#### [Prompt]
For every line in the records below that contains the word "circle", add one to a count, and report only that count.

[Saved data entries]
☆ ☆ ☆ ☆ ☆

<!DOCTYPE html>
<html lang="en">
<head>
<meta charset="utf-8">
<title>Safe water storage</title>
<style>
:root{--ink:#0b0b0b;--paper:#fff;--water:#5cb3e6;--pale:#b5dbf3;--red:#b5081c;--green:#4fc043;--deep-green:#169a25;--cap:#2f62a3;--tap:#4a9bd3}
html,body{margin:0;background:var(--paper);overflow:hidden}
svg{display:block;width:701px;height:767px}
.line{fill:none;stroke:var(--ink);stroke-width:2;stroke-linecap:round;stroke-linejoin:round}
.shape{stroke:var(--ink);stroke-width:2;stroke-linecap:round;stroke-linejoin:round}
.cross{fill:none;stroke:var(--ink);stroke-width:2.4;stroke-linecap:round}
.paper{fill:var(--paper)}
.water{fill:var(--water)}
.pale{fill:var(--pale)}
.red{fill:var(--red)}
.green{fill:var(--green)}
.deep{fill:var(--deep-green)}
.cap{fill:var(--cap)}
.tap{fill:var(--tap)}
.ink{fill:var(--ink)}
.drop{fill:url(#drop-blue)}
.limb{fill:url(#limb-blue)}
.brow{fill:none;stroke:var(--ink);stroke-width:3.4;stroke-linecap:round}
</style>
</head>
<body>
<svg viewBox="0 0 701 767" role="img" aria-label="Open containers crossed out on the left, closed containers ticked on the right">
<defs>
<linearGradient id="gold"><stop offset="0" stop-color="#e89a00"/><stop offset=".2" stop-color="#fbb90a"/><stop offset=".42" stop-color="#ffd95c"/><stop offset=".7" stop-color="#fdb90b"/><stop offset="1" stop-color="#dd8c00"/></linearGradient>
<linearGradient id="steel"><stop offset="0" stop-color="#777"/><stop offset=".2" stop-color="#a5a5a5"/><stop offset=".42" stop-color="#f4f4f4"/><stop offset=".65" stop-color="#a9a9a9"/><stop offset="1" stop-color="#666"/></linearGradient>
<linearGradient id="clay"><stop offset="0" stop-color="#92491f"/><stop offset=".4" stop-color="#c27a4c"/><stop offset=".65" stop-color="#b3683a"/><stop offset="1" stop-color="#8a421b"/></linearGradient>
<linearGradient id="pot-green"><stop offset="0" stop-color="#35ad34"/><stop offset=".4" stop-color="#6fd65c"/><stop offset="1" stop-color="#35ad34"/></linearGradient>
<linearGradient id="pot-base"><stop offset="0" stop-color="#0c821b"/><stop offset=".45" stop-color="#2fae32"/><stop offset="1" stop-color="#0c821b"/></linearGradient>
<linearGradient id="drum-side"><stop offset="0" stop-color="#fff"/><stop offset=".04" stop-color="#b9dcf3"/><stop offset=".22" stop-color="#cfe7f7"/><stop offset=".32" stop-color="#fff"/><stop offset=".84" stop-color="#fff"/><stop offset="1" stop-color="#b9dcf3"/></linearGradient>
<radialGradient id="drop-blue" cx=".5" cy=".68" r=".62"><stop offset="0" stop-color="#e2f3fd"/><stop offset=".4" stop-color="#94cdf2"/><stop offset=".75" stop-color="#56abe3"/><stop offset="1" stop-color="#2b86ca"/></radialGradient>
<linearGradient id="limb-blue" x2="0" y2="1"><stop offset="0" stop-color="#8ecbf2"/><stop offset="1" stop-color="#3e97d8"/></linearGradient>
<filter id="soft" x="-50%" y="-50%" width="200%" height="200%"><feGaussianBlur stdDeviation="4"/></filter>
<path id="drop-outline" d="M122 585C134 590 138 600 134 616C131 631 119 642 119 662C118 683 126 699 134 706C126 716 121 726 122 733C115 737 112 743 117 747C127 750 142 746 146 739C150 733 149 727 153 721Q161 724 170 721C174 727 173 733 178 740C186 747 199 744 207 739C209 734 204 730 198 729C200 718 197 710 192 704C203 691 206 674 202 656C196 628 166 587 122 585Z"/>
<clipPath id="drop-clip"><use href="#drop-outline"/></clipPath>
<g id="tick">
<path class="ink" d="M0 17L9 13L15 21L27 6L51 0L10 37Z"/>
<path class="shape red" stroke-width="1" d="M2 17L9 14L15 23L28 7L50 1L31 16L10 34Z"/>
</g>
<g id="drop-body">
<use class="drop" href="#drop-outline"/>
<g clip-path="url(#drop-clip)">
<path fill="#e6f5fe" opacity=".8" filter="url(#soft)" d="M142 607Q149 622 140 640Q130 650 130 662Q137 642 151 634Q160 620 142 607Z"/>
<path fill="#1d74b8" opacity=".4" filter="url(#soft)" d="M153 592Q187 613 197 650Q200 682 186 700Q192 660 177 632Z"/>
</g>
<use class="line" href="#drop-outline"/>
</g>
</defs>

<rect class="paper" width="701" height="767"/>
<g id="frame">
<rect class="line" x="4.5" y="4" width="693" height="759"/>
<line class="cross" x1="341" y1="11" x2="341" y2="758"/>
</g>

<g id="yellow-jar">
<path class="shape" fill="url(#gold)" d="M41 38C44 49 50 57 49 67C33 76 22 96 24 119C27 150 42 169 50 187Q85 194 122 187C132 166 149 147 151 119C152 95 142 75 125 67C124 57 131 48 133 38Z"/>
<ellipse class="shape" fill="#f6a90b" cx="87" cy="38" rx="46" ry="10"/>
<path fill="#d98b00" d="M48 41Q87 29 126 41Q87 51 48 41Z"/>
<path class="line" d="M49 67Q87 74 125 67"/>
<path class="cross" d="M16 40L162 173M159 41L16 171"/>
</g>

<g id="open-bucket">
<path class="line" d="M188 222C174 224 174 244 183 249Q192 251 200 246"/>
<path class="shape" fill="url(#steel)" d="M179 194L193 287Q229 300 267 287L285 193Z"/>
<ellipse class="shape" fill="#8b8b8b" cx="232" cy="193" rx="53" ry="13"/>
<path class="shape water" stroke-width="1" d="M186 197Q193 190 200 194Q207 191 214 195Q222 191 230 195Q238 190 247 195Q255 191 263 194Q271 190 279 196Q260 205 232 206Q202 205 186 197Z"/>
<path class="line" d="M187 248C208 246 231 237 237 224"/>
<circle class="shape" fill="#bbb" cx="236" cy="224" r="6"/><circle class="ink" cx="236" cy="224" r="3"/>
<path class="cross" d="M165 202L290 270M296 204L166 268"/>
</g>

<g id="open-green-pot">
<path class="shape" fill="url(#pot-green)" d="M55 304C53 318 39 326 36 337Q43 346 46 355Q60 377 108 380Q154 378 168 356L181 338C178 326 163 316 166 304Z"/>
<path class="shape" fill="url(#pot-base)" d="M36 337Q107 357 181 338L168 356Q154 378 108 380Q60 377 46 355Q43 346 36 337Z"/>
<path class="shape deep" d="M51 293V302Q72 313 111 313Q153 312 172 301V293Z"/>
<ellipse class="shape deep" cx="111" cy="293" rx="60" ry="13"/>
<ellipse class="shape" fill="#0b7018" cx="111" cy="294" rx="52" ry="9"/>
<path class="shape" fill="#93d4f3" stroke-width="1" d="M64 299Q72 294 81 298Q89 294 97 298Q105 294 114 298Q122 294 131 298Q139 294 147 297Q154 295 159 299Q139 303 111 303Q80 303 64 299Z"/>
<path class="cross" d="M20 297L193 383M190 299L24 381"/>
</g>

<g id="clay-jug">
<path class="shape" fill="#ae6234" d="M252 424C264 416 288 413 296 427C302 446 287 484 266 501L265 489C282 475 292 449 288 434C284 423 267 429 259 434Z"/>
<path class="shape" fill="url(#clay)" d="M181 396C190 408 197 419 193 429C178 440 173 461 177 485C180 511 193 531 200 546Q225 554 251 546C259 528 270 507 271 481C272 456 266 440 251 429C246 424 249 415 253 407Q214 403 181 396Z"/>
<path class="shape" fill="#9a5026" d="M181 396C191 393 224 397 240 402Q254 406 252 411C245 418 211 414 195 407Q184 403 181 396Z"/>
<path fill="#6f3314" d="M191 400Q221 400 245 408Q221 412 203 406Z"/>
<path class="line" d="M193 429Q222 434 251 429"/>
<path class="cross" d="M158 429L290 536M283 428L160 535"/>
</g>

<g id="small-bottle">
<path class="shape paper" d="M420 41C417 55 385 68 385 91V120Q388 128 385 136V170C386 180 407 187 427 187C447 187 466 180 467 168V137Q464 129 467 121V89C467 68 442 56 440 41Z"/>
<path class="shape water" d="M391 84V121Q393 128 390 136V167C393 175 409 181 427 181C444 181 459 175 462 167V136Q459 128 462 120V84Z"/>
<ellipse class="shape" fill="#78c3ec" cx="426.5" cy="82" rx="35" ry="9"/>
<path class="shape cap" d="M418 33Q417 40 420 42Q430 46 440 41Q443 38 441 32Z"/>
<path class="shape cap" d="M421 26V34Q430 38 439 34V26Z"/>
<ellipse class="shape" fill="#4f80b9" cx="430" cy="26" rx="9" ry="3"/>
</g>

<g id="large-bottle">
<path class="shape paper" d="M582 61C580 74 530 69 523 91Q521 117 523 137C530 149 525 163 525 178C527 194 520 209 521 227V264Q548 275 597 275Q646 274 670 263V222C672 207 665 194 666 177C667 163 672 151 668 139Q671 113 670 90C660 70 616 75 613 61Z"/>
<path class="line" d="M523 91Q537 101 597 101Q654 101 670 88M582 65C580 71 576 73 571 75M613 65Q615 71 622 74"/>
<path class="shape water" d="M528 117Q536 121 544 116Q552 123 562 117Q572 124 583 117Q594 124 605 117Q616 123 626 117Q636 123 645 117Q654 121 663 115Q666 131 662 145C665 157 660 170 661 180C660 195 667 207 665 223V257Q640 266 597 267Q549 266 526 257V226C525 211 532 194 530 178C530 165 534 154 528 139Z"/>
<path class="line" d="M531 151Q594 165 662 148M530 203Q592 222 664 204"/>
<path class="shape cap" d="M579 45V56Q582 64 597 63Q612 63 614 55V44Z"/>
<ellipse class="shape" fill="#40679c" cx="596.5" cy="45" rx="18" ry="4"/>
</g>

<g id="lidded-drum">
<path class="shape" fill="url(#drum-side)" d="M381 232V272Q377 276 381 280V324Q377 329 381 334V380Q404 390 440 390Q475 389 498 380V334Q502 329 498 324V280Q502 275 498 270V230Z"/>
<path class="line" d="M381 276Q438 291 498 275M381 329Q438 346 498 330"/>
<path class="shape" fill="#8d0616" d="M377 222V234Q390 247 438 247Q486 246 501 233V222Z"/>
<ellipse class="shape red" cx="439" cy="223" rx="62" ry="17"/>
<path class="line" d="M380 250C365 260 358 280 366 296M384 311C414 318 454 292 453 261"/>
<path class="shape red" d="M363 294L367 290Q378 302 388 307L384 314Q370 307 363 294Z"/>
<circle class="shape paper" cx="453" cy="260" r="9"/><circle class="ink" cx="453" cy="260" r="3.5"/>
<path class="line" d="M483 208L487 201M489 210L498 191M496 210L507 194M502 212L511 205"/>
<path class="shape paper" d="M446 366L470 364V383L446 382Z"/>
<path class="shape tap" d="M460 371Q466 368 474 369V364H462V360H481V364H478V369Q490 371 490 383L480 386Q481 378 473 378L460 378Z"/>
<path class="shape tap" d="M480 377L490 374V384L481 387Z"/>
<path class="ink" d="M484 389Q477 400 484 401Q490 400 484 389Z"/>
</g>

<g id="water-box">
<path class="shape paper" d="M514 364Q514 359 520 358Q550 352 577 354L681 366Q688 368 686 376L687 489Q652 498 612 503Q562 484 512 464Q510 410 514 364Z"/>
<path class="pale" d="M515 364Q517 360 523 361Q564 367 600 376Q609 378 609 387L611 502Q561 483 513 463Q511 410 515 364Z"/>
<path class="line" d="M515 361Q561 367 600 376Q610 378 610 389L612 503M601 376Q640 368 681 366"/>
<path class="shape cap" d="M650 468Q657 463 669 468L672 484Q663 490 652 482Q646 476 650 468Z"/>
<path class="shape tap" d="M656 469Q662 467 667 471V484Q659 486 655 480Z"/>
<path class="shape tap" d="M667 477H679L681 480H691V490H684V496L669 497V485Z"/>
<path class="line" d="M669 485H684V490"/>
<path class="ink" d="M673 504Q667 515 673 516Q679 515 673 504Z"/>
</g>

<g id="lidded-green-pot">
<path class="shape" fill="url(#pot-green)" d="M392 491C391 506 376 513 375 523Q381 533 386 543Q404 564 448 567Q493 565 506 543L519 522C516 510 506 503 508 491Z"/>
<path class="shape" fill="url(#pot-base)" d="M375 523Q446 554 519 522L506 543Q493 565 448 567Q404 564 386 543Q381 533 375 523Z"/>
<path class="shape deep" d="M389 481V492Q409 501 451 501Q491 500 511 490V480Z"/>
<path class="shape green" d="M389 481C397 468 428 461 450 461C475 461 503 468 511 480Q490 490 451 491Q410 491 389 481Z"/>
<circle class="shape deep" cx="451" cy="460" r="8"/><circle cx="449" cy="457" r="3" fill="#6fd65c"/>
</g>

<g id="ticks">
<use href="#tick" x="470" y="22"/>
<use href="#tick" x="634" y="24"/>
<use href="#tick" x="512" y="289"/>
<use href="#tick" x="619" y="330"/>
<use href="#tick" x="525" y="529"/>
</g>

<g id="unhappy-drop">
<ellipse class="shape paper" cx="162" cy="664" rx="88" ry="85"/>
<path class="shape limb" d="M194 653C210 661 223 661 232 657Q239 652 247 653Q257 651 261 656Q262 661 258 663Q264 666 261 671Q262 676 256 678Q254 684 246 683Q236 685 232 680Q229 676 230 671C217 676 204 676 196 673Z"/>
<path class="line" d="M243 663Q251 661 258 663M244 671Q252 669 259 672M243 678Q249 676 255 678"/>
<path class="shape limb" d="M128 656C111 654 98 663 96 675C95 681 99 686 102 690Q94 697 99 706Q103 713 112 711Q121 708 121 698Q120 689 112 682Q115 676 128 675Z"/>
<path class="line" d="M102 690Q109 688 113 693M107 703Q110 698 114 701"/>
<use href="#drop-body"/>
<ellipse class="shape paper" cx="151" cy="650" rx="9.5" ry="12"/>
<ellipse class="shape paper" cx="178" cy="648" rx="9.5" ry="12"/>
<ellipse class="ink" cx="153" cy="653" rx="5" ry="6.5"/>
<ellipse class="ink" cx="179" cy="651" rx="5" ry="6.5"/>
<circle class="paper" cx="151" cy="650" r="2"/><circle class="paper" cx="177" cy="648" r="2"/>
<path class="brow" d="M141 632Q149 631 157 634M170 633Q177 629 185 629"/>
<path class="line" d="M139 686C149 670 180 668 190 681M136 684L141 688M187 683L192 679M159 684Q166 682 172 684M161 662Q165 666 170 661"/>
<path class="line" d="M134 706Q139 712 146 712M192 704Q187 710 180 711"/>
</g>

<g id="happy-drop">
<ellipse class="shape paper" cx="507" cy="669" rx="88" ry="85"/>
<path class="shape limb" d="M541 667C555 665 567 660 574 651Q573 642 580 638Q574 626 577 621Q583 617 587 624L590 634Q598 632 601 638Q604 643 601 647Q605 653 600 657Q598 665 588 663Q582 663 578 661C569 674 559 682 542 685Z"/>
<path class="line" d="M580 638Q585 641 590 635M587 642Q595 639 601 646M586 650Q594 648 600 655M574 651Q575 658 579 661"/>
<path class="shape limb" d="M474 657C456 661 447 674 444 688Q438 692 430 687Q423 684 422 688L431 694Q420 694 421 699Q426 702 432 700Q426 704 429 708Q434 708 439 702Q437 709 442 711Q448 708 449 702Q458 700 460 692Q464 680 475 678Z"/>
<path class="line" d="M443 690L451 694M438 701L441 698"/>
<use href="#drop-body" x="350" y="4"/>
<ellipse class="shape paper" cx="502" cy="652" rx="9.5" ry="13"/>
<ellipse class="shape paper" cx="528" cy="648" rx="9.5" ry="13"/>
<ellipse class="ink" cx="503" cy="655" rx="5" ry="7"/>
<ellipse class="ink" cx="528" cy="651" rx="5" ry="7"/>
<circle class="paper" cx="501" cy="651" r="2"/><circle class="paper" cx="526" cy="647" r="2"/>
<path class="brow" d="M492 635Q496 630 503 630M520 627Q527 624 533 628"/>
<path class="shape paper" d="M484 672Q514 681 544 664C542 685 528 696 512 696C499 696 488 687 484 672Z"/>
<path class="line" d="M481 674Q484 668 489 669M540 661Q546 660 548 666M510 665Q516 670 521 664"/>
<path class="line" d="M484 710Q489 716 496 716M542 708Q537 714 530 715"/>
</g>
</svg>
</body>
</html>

☆ ☆ ☆ ☆ ☆

#### [Answer box]
5